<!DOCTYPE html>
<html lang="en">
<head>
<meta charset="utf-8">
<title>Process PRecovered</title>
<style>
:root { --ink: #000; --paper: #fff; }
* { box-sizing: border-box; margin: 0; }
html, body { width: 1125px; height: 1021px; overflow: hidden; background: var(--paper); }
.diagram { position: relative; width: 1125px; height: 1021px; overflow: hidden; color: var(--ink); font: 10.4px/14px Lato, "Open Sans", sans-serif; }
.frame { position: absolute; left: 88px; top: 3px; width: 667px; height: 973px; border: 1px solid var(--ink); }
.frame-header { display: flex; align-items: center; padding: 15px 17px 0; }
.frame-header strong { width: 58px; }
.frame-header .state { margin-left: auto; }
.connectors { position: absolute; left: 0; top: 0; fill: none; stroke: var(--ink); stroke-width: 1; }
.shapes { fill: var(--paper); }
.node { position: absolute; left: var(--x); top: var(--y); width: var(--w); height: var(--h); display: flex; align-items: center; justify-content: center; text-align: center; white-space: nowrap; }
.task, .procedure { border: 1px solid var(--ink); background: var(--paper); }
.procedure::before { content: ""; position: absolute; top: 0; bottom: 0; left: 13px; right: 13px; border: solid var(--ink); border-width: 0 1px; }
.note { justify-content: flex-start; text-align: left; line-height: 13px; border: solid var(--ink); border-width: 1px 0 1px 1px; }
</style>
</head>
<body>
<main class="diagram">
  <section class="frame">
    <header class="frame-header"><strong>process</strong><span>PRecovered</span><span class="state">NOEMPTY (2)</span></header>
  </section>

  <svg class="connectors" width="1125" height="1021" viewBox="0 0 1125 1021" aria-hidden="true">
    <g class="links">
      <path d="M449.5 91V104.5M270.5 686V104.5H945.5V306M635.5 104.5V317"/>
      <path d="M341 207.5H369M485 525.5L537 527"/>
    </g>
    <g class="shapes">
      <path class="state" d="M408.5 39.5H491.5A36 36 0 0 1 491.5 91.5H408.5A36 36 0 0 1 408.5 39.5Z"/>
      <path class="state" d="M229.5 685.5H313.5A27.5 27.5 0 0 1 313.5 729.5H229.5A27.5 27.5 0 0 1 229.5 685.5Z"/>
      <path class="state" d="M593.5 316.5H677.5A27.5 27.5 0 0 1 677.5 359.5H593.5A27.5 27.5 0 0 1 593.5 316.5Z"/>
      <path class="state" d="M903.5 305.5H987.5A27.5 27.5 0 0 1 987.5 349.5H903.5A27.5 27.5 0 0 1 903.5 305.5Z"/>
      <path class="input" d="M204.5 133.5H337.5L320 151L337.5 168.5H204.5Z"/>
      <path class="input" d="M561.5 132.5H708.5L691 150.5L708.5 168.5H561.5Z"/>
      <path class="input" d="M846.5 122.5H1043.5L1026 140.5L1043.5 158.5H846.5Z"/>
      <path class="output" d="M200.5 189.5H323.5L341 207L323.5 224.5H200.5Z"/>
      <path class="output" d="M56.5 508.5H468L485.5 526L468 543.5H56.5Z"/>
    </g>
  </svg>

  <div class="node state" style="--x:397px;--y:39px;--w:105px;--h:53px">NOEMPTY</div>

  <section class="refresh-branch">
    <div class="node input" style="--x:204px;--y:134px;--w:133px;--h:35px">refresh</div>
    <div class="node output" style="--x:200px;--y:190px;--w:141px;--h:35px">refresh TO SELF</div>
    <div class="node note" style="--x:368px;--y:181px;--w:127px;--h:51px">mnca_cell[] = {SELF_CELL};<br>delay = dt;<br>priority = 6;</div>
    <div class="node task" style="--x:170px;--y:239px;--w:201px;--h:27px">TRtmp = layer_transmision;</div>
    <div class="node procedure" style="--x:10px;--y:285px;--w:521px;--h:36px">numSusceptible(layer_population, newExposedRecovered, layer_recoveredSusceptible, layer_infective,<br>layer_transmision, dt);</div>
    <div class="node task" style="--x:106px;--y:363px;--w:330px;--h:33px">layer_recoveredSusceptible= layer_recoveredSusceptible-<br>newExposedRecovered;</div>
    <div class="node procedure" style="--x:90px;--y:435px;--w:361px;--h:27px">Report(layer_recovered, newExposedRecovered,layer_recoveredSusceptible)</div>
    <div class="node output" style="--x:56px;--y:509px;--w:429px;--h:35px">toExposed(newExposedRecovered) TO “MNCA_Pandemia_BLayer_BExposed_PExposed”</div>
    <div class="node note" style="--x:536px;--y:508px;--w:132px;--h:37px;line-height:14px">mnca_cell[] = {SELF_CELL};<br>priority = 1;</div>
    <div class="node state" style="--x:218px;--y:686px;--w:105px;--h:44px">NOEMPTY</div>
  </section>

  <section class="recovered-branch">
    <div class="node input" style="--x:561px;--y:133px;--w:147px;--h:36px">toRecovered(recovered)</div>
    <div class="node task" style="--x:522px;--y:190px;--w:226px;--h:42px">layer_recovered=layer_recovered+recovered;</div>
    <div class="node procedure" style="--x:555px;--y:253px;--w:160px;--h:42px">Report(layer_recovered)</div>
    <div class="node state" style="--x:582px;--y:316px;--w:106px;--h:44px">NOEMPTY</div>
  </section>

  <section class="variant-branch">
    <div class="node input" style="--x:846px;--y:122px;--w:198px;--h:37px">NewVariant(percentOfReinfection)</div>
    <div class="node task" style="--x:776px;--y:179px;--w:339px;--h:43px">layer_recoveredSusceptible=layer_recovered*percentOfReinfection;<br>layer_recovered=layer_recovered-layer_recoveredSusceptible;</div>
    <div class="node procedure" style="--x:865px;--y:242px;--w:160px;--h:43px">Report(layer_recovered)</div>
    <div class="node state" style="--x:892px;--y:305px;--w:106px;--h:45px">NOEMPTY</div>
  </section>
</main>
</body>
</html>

********************

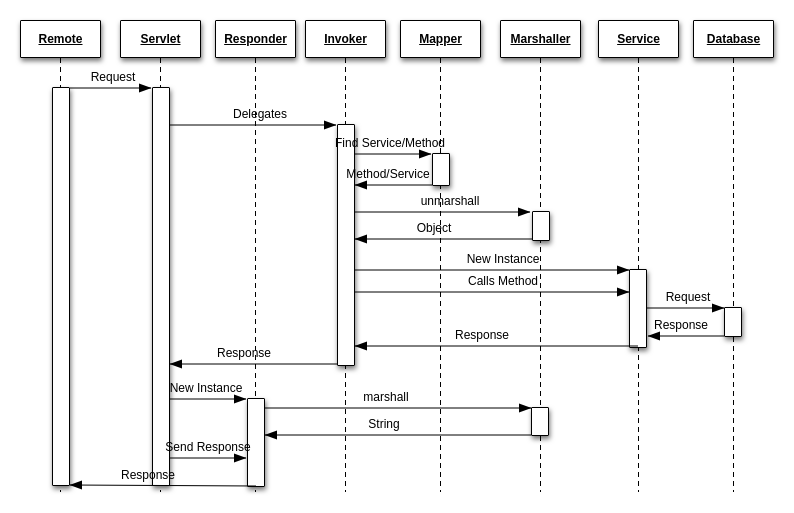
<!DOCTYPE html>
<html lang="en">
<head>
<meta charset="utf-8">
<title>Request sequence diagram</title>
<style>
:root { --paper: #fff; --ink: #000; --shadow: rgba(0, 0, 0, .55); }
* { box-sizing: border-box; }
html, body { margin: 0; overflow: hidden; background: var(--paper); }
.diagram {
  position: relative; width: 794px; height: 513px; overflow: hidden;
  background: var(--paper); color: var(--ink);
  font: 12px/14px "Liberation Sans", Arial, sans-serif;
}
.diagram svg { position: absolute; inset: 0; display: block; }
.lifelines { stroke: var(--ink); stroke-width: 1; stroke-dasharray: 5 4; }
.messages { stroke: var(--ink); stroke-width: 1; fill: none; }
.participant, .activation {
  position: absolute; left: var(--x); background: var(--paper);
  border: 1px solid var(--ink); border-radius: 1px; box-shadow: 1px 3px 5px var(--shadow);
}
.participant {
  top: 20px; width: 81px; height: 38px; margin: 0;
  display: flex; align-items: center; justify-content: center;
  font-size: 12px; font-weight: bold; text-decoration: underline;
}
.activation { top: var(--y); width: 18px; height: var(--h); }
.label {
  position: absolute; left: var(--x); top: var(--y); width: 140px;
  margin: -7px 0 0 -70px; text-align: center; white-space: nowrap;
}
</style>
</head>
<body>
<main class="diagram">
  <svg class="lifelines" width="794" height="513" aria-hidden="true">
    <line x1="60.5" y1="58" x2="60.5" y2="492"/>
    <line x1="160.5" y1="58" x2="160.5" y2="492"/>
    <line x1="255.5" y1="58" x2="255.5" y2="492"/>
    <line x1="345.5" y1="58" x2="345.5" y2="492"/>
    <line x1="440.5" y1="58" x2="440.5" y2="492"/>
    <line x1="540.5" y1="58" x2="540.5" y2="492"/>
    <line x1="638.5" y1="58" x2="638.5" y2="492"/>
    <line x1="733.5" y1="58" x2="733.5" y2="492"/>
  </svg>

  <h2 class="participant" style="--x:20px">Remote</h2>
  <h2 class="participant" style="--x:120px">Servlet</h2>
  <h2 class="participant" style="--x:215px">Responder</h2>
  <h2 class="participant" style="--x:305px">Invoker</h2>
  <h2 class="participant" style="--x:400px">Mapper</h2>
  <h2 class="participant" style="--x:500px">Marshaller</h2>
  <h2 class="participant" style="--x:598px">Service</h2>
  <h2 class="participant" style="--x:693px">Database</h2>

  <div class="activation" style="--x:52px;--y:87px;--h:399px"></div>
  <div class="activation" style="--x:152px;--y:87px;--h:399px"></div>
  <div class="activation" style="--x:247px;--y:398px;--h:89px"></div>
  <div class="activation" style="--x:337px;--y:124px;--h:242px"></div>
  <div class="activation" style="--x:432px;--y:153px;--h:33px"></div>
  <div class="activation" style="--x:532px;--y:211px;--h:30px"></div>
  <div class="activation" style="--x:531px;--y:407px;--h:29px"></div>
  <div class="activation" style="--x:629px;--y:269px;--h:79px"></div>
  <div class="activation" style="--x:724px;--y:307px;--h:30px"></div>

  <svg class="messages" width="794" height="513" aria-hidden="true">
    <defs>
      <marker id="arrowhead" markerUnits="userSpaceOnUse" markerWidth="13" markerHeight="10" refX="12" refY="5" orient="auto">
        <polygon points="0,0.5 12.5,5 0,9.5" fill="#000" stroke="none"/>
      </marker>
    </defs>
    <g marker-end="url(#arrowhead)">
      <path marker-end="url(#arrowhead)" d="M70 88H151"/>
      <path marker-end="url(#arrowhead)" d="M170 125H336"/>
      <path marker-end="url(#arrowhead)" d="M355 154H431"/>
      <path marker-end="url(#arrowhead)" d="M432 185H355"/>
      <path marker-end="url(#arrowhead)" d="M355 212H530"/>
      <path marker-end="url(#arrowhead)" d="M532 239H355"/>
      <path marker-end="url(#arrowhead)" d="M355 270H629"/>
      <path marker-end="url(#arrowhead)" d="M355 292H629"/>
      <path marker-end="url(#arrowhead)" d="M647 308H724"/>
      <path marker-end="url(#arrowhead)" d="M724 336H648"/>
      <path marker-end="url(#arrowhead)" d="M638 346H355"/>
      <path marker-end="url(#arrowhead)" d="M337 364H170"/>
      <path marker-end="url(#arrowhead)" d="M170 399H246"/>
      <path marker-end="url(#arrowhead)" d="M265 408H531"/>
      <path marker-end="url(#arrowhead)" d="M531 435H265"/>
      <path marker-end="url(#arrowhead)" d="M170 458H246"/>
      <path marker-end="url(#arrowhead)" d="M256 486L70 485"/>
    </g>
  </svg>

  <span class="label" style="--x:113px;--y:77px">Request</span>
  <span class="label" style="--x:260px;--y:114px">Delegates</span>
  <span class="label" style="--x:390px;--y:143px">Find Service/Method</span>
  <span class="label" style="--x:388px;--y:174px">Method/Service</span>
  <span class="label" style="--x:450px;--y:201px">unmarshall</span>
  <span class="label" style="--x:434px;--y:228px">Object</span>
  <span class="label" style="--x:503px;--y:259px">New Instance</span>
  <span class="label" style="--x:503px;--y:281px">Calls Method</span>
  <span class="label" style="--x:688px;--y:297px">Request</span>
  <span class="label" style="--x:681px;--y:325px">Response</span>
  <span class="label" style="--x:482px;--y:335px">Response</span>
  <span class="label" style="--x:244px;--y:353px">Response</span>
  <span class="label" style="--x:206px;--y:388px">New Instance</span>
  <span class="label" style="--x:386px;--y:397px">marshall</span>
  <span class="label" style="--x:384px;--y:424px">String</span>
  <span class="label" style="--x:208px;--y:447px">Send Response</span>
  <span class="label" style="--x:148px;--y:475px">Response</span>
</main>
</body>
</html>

********************

Find the lines that mention "newExposedRecovered" in the entries and show them.

    <div class="node procedure" style="--x:10px;--y:285px;--w:521px;--h:36px">numSusceptible(layer_population, newExposedRecovered, layer_recoveredSusceptible, layer_infective,<br>layer_transmision, dt);</div>
    <div class="node task" style="--x:106px;--y:363px;--w:330px;--h:33px">layer_recoveredSusceptible= layer_recoveredSusceptible-<br>newExposedRecovered;</div>
    <div class="node procedure" style="--x:90px;--y:435px;--w:361px;--h:27px">Report(layer_recovered, newExposedRecovered,layer_recoveredSusceptible)</div>
    <div class="node output" style="--x:56px;--y:509px;--w:429px;--h:35px">toExposed(newExposedRecovered) TO “MNCA_Pandemia_BLayer_BExposed_PExposed”</div>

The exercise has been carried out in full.